Collected data:
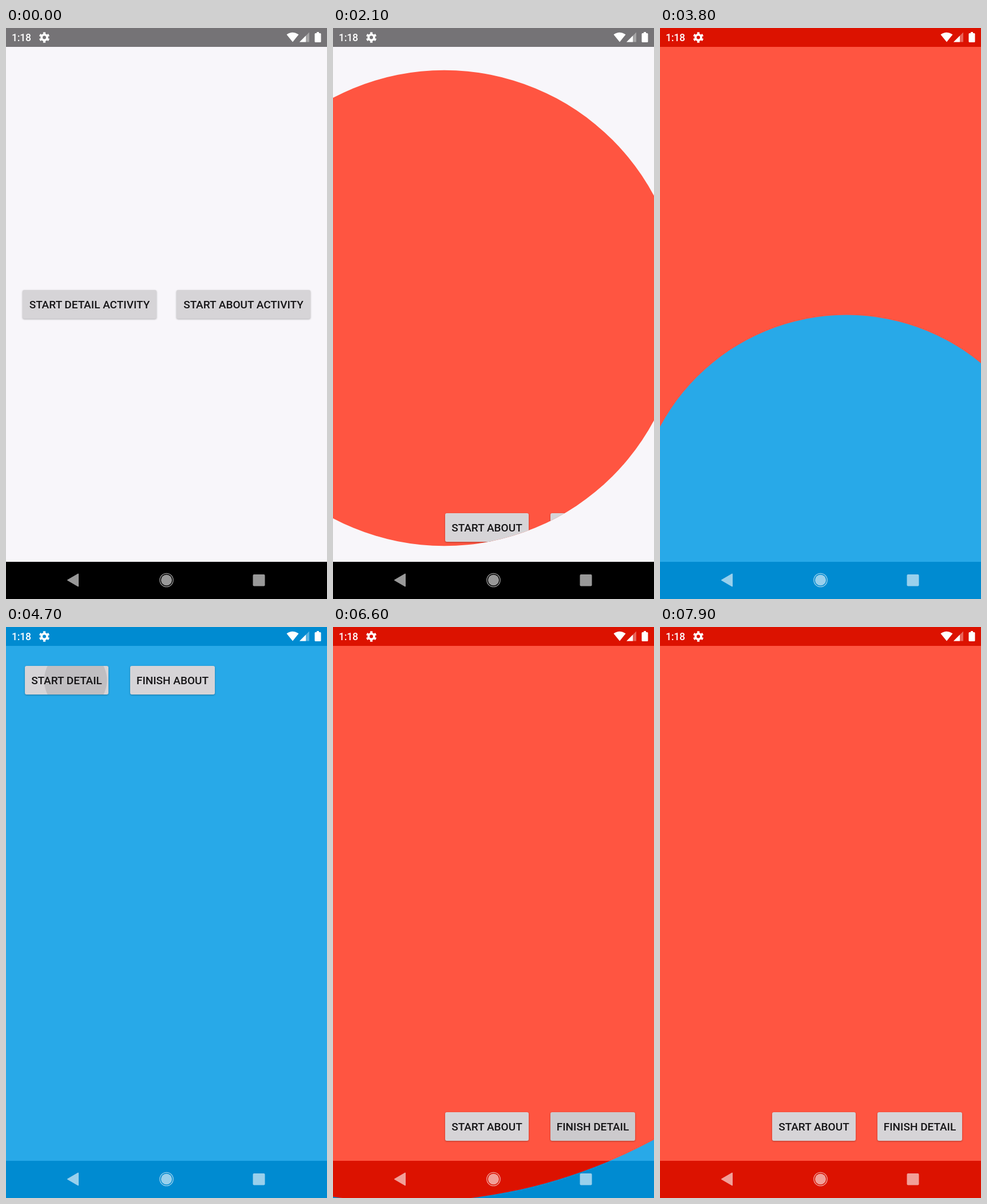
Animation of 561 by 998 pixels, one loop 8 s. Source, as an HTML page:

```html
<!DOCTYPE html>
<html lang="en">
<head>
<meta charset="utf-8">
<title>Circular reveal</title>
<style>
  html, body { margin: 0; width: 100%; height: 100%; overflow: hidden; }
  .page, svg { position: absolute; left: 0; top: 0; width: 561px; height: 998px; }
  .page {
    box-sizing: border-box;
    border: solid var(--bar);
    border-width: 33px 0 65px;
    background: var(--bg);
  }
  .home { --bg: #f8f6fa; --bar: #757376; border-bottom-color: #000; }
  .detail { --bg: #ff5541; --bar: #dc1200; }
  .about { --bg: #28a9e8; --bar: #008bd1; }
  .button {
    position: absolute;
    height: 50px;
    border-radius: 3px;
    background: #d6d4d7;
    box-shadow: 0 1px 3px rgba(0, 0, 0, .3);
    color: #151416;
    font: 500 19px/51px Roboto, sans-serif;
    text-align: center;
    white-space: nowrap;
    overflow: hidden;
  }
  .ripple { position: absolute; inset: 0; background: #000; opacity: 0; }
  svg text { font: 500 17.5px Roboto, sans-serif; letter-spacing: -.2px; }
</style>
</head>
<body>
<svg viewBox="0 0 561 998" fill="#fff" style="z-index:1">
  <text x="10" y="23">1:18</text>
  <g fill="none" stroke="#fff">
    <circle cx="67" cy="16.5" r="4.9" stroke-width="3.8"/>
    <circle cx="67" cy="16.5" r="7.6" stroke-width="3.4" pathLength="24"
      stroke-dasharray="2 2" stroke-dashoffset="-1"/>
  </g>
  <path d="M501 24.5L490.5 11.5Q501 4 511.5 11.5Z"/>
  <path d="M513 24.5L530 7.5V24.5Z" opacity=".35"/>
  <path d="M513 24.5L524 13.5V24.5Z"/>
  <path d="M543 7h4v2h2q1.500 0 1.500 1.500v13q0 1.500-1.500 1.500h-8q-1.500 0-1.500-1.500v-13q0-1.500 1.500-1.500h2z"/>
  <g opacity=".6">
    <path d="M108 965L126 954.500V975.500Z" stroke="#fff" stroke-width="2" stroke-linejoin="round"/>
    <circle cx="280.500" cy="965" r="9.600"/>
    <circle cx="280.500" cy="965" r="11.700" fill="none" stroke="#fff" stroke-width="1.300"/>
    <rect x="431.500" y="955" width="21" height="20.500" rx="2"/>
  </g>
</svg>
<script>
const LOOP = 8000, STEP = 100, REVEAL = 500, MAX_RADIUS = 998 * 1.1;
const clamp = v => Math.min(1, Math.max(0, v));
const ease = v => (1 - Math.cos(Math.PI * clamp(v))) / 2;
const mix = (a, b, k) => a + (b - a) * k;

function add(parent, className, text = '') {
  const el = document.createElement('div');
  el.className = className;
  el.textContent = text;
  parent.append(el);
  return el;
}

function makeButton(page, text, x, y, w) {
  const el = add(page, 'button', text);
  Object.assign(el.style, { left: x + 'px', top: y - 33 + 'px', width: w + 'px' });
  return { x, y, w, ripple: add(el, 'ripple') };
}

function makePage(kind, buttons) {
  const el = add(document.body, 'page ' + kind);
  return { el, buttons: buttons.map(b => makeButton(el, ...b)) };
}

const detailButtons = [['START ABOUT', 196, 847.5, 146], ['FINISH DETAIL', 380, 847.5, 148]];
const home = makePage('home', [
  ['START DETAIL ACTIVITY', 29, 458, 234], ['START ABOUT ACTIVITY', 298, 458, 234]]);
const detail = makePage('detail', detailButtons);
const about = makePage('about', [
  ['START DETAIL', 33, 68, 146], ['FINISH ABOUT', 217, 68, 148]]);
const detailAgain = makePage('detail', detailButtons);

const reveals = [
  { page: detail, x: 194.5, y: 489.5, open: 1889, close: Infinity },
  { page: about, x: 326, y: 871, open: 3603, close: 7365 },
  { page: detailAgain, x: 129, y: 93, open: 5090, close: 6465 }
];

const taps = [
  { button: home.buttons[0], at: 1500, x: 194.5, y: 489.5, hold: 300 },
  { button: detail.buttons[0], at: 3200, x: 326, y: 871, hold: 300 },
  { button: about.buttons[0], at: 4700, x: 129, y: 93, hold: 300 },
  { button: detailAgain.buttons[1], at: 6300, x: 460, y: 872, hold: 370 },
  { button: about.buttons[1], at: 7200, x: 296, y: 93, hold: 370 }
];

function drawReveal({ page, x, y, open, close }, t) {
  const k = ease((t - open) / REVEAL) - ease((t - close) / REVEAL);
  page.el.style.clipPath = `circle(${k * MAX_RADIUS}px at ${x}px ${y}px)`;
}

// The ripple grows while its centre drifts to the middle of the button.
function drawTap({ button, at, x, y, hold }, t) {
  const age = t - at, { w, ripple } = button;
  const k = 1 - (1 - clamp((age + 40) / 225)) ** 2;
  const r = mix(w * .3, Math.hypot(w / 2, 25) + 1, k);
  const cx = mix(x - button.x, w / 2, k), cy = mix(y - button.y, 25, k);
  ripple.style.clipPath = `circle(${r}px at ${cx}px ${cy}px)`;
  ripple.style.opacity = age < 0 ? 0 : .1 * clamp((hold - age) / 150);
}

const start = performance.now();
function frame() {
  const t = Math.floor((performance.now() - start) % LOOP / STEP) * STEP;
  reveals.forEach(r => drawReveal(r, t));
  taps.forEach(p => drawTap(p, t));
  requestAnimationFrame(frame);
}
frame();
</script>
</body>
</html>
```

■ **TASK PROMPT**: Your answer should be the lines above that contain the word "border", copied out.

■ **EXERCISE ANSWER**:
    box-sizing: border-box;
    border: solid var(--bar);
    border-width: 33px 0 65px;
  .home { --bg: #f8f6fa; --bar: #757376; border-bottom-color: #000; }
    border-radius: 3px;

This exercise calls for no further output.